   Manipulation of the wall clock at either sender or receiver can
   potentially disrupt streaming.

   For an RTP stream operating to an leap-second-bearing reference to
   operate reliably across a leap second, sender and receive must both
   be aware of the leap second.  It is possible to disrupt a stream by
   blocking or delaying leap second notification to one of the
   participants.  Streaming can be similarly affected if one of the
   participants can be tricked into believing a leap second has been
   scheduled where there is not one.  These vulnerabilities are present
   in RFC 3550 [1] and these new recommendations neither heighten or
   diminish them.  Integrity of the leap second schedule is the
   responsibility of the operating system and time distribution
   mechanism both of which are outside the scope of RFC 3550 [1] and
   these recommendations.

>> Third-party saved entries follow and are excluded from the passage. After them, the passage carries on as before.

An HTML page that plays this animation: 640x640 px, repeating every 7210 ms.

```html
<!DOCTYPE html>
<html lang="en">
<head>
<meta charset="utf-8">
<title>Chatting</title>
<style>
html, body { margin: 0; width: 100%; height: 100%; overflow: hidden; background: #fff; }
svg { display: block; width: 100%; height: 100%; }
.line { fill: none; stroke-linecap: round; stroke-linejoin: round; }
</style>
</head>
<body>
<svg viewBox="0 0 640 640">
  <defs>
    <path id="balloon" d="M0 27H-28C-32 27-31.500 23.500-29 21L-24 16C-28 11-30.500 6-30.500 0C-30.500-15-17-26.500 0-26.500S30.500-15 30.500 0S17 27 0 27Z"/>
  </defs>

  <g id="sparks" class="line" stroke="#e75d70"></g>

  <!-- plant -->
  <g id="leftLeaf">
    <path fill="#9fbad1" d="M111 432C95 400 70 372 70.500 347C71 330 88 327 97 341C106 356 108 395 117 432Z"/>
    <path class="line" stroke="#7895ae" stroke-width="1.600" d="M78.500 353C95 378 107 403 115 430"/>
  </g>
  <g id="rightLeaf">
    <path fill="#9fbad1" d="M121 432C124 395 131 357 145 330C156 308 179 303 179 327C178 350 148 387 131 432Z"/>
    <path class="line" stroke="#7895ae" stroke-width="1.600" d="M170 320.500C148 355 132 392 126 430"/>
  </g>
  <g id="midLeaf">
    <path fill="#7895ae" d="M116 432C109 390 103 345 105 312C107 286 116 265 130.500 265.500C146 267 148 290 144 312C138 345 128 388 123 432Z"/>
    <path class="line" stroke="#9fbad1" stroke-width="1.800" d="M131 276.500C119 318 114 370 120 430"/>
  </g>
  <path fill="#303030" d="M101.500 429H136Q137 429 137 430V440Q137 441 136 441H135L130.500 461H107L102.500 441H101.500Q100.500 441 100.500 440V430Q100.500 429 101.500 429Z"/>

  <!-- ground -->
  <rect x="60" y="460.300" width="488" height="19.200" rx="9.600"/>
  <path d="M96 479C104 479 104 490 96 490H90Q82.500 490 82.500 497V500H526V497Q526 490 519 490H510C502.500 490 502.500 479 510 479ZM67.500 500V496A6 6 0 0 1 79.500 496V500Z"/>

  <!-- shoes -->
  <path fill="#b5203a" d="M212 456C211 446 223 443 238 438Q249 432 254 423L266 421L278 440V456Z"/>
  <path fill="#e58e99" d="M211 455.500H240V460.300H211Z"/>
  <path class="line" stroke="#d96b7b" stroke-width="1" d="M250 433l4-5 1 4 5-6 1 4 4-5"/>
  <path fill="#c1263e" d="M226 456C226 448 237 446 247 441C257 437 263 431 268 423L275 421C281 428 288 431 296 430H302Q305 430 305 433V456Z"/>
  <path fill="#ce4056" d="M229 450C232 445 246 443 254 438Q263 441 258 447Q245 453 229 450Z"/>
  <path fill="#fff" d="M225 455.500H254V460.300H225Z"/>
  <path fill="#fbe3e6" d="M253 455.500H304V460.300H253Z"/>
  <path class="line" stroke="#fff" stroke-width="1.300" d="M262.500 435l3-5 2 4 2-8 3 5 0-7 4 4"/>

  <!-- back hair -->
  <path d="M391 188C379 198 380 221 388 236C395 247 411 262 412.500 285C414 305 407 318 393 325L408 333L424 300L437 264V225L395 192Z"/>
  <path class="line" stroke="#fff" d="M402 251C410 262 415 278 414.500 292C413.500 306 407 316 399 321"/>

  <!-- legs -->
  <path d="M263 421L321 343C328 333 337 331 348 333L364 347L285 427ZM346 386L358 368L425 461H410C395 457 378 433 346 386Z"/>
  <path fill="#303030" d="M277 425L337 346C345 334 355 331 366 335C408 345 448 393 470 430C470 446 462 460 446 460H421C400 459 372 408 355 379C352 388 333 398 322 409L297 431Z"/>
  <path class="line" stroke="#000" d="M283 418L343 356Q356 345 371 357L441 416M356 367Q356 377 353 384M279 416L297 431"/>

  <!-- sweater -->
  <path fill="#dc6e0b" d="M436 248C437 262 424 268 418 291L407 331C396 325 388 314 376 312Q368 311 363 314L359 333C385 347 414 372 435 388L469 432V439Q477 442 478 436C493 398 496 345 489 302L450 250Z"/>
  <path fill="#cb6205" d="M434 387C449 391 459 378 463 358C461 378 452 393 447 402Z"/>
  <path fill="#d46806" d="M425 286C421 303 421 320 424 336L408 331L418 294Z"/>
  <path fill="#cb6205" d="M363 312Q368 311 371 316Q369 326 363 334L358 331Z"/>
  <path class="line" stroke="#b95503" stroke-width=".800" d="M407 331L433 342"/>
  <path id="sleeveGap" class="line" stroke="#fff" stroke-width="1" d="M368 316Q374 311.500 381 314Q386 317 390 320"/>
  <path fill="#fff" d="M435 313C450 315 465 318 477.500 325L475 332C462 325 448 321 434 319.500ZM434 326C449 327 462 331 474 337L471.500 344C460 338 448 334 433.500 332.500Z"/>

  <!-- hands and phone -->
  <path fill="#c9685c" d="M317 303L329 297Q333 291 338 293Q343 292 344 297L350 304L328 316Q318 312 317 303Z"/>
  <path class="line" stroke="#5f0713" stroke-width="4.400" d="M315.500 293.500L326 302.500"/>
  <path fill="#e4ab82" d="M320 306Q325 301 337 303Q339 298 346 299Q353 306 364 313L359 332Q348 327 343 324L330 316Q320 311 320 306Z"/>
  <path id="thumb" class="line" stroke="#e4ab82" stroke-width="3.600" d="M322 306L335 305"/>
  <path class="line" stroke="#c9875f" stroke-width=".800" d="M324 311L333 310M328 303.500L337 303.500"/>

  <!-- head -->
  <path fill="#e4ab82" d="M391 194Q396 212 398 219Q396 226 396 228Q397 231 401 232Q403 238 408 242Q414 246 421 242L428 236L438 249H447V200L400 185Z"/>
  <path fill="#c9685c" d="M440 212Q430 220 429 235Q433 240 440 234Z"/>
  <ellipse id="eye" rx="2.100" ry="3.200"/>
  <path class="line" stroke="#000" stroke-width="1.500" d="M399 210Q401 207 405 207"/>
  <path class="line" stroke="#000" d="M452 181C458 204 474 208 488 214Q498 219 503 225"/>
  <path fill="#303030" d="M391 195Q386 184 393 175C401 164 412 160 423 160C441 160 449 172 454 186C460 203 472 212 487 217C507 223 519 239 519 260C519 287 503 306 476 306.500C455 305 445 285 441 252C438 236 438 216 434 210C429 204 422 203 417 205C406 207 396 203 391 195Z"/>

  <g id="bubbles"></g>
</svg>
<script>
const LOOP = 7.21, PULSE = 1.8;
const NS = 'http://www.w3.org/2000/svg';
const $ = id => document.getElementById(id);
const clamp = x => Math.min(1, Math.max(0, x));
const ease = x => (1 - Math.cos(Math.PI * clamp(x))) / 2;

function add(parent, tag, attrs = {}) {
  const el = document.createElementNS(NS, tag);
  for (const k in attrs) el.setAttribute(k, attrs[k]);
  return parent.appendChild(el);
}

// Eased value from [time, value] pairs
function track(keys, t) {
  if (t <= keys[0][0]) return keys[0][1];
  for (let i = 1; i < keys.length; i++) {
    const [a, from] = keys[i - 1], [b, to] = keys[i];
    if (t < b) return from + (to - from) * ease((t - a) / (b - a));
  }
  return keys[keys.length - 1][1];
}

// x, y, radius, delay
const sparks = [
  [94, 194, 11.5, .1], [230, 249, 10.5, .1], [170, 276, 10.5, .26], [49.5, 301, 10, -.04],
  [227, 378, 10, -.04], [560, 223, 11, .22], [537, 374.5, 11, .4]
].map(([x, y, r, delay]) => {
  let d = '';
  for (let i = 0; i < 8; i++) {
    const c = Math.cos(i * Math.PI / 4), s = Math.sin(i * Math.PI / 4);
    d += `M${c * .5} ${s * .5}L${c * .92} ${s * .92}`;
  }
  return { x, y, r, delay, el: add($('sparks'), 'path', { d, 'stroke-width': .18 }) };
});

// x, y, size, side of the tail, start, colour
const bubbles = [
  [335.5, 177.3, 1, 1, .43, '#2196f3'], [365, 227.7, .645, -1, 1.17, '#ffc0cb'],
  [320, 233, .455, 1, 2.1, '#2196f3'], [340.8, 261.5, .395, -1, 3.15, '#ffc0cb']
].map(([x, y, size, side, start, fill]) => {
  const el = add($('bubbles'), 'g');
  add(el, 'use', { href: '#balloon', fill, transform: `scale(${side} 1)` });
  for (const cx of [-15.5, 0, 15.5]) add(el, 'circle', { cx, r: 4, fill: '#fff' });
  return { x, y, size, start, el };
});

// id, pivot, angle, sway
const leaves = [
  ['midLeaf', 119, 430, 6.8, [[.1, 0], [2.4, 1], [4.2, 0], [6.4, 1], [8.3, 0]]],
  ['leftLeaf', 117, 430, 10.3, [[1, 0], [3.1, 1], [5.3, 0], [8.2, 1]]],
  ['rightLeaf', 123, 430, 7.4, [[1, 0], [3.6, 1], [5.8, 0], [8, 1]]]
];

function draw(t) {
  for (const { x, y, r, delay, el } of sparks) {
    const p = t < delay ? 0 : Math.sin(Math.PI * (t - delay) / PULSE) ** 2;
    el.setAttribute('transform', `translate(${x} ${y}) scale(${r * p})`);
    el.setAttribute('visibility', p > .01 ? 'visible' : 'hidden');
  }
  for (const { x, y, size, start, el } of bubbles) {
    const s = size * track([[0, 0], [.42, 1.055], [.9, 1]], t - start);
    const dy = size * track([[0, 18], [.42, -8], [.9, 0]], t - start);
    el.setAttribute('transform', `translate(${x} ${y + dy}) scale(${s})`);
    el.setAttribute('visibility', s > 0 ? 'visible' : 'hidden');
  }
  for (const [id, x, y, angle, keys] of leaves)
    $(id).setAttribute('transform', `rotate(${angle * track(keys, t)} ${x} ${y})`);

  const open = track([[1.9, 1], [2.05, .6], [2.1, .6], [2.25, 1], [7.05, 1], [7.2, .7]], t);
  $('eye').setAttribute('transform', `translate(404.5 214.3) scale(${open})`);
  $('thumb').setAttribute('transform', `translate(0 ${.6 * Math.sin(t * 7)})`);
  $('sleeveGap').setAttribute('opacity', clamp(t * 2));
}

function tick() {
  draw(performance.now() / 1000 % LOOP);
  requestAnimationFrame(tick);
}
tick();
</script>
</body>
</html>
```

7.  IANA Considerations

   This document has no actions for IANA.

8.  Acknowledgements

   The authors would like to thank Steve Allen for his valuable comments
   in helping to improve this document.

9.  References

9.1.  Normative References

   [1]        Schulzrinne, H., Casner, S., Frederick, R., and V.
              Jacobson, "RTP: A Transport Protocol for Real-Time
              Applications", STD 64, RFC 3550, July 2003.

   [2]        Bradner, S., "Key words for use in RFCs to Indicate
              Requirement Levels", BCP 14, RFC 2119, March 1997.

9.2.  Informative References

   [3]        IEEE, "IEEE Standard for Information Technology - Portable
              Operating System Interface (POSIX)", IEEE Standard
              1003.1-2008, 2008, <http://standards.ieee.org/findstds/

   [4]        Google, Inc., "Time, technology and leaping seconds",
              September 2011, <http://googleblog.blogspot.com/2011/09/

   [5]        Kuhn, M., "Coordinated Universal Time with Smoothed Leap
              Seconds (UTC-SLS)", draft-kuhn-leapsecond-00 (work in
              progress), January 2006.

   [6]        ITU, "Standard-frequency and time-signal emissions", ITU-R
              TF.460-6, February 2002,

   [7]        ITU, "Question 236/7", February 2012,

   [8]        Mills, D., Martin, J., Burbank, J., and W. Kasch, "Network
              Time Protocol Version 4: Protocol and Algorithms
              Specification", RFC 5905, June 2010.

   [9]        IEEE, "IEEE Standard for a Precision Clock Synchronization
              Protocol for Networked Measurement and Control Systems",
              IEEE Standard 1588-2008, July 2008,

   [10]       Global Positioning Systems Directorate, "Navstar GPS Space
              Segment/Navigation User Segment Interfaces", September
              2011, <http://www.navcen.uscg.gov/pdf/IS-GPS-200F.pdf>.

   [11]       Bureau International des Poids et Mesures (BIPM),
              "International Atomic Time", November 2013,

   [12]       International Earth Rotation and Reference System Service,
              "Bulletin C", November 2013, <http://datacenter.iers.org/

Authors' Addresses

   Kevin Gross
   AVA Networks
   Boulder, CO

   Email: kevin.gross@avanw.com

   Ray van Brandenburg
   Brassersplein 2
   Delft  2612CT
   the Netherlands

   Phone: +31-88-866-7000
   Email: ray.vanbrandenburg@tno.nl